(Material for this task Opens)

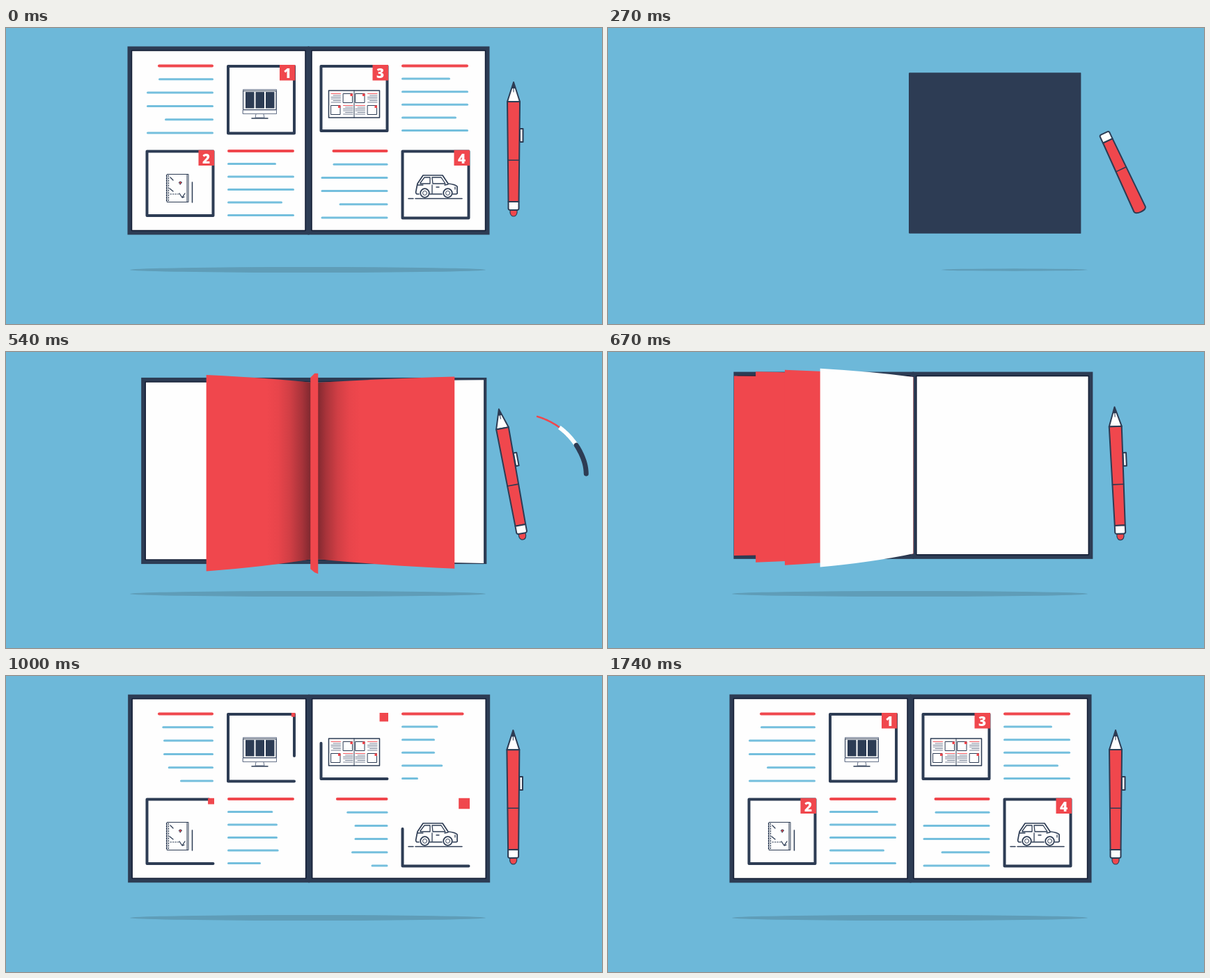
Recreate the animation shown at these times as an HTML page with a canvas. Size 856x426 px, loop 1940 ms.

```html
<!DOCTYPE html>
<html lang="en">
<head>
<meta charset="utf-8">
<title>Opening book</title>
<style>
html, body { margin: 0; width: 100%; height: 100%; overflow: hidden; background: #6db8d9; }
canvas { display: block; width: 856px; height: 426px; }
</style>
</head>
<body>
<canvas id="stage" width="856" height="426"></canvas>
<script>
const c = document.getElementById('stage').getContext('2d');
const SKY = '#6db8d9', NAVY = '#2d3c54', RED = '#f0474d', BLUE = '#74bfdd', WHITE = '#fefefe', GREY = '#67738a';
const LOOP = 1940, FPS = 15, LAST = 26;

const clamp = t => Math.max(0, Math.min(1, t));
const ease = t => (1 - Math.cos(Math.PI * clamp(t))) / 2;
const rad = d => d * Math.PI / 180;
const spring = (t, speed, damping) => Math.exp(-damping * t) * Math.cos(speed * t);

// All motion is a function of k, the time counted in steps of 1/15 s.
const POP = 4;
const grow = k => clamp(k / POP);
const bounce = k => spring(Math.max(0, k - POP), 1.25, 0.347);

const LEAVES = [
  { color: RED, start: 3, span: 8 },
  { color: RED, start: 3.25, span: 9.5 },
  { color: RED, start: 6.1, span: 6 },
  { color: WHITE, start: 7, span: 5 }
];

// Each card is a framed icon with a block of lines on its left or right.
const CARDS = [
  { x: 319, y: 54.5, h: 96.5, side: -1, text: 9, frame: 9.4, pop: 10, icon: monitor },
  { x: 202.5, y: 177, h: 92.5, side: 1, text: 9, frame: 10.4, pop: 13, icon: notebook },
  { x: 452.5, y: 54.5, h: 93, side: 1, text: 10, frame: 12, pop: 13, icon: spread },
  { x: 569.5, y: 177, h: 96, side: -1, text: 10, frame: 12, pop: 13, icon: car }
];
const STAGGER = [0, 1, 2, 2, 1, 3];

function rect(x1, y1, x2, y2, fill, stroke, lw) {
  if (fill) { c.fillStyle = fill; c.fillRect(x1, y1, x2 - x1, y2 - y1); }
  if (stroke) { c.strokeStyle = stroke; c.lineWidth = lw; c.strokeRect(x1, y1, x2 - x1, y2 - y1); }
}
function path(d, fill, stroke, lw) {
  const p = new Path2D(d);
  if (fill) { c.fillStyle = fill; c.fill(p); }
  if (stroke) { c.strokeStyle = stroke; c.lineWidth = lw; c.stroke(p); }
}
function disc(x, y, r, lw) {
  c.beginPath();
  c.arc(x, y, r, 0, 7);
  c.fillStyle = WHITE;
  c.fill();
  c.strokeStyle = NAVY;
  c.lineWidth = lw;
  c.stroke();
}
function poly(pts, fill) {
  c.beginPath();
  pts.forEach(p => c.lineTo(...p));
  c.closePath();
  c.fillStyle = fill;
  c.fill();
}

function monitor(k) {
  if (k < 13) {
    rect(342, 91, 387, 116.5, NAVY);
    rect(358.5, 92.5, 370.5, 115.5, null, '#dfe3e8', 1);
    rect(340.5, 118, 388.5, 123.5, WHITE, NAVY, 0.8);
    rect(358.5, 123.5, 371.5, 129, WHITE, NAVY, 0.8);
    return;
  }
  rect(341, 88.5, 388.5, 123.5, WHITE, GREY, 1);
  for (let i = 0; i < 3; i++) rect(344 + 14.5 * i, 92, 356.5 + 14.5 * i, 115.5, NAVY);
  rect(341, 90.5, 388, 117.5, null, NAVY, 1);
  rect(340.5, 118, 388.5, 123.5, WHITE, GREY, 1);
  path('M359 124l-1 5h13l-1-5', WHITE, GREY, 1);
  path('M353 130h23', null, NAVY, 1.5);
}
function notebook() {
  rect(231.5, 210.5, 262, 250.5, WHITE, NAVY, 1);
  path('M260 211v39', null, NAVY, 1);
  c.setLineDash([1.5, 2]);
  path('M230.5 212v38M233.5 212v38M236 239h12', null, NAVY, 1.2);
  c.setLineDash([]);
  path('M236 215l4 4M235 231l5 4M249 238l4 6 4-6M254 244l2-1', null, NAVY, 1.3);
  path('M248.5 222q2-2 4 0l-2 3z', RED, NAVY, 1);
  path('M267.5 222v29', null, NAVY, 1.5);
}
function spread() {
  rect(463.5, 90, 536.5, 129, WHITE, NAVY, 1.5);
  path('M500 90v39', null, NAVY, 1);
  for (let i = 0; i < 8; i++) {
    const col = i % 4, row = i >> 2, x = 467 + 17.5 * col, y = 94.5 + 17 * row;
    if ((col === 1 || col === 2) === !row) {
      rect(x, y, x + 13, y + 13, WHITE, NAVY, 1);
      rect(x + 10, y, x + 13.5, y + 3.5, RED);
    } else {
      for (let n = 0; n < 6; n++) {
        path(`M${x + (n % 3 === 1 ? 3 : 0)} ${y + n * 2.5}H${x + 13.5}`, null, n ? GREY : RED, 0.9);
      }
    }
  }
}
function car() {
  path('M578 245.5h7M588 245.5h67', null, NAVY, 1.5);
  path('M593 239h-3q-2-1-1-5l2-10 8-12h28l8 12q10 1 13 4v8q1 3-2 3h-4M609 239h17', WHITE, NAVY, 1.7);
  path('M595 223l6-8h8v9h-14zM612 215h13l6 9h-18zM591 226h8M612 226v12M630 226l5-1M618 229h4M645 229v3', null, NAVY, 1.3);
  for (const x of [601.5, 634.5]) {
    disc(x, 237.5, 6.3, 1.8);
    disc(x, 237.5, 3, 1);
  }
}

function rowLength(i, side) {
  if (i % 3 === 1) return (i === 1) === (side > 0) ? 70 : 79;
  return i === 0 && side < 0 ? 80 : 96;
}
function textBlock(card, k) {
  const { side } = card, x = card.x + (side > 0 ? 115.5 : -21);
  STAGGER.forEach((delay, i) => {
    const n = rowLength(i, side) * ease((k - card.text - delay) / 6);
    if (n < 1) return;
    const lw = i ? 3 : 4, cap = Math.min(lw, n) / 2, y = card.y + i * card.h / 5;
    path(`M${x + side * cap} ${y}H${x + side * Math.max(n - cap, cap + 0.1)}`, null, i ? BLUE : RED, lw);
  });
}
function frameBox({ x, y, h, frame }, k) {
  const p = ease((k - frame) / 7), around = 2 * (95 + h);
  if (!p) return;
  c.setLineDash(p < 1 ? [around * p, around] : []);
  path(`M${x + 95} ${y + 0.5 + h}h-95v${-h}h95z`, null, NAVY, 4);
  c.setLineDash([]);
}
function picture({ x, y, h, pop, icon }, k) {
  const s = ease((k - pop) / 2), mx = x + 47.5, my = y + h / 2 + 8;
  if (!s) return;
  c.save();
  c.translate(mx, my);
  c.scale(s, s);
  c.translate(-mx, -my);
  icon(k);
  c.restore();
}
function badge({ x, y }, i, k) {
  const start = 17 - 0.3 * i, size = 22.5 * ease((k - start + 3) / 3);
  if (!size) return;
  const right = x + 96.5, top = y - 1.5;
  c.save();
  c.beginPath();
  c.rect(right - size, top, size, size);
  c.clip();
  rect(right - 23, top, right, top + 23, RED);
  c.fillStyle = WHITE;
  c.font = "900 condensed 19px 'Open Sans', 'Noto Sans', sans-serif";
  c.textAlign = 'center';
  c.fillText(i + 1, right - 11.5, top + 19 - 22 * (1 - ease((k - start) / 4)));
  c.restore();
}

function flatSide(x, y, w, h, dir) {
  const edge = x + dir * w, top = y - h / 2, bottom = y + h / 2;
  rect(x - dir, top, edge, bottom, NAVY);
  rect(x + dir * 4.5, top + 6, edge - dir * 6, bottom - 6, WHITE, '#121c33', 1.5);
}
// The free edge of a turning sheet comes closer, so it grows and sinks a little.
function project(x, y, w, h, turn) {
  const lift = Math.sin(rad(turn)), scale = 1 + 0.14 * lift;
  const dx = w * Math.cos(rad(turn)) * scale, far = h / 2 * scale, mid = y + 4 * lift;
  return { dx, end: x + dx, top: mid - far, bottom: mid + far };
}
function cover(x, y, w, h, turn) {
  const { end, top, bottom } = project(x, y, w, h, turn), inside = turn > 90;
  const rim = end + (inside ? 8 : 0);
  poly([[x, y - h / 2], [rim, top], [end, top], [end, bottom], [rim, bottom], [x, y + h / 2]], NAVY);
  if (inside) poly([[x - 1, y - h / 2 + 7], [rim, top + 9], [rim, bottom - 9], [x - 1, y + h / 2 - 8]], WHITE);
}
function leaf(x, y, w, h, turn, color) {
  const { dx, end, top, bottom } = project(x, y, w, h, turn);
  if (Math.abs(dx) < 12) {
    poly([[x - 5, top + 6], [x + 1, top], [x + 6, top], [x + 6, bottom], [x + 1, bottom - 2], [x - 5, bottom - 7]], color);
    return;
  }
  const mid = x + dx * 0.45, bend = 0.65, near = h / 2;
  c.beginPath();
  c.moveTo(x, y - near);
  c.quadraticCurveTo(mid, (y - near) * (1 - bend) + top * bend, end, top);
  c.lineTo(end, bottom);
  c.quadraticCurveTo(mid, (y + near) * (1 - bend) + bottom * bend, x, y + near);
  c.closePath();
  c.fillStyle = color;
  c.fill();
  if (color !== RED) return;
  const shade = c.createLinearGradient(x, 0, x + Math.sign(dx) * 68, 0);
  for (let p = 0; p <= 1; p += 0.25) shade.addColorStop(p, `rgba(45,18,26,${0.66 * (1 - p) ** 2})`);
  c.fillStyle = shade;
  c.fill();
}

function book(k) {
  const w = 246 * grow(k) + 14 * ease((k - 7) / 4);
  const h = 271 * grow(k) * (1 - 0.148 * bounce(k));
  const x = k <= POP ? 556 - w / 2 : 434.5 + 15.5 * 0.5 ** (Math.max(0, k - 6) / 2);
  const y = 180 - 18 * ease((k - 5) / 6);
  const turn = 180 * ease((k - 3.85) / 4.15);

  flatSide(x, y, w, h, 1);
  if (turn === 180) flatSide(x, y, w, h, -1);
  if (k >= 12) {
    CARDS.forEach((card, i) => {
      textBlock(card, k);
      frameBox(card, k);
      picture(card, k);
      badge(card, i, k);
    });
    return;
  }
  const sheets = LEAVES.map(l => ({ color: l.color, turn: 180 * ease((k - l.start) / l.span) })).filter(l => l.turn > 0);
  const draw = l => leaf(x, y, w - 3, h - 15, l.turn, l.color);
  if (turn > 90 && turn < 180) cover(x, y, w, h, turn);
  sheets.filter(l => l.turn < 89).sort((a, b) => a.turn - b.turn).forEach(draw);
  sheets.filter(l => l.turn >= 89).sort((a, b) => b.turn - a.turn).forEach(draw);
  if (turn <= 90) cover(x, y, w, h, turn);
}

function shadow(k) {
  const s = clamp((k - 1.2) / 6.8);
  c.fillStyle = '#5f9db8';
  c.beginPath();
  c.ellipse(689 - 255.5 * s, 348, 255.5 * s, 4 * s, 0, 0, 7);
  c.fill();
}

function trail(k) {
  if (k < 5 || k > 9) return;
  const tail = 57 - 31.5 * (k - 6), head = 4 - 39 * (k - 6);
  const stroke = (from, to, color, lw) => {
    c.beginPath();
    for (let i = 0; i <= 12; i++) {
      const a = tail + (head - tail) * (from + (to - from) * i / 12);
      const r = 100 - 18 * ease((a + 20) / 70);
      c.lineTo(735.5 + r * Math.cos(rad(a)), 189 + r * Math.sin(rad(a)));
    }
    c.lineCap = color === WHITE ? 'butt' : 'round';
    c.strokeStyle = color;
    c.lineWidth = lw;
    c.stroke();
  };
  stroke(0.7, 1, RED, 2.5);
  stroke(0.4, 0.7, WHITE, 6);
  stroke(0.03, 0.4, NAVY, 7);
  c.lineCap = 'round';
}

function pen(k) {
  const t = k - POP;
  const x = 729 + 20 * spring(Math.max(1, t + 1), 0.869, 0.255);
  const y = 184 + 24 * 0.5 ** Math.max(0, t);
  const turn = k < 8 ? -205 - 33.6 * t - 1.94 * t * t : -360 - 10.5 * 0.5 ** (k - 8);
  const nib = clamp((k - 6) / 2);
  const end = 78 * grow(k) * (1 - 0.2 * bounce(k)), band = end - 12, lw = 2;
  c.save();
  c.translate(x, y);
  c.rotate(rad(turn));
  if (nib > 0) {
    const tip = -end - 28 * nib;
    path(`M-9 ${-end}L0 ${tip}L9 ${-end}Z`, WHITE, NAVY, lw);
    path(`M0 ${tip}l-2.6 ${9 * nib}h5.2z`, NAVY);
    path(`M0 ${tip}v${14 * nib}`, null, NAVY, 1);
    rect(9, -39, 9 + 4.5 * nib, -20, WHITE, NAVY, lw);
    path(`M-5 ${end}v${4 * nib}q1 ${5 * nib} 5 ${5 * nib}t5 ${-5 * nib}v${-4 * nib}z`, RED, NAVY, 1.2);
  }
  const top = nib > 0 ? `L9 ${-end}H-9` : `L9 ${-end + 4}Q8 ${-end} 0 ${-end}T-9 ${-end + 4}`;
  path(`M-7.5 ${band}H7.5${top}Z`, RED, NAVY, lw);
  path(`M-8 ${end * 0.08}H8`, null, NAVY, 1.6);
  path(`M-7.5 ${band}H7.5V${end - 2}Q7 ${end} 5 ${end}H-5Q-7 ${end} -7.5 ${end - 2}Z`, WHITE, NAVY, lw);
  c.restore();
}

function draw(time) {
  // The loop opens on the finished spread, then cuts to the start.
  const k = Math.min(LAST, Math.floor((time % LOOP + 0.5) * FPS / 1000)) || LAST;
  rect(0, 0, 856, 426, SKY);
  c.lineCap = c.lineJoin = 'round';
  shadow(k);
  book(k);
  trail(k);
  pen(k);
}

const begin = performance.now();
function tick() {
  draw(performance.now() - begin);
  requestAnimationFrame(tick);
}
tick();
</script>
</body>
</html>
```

(Material for this task Closes)

## What is being asked
Retrieve each line from the records above where the word "icon" occurs.

## Solution for this task
// Each card is a framed icon with a block of lines on its left or right.
  { x: 319, y: 54.5, h: 96.5, side: -1, text: 9, frame: 9.4, pop: 10, icon: monitor },
  { x: 202.5, y: 177, h: 92.5, side: 1, text: 9, frame: 10.4, pop: 13, icon: notebook },
  { x: 452.5, y: 54.5, h: 93, side: 1, text: 10, frame: 12, pop: 13, icon: spread },
  { x: 569.5, y: 177, h: 96, side: -1, text: 10, frame: 12, pop: 13, icon: car }
function picture({ x, y, h, pop, icon }, k) {
  icon(k);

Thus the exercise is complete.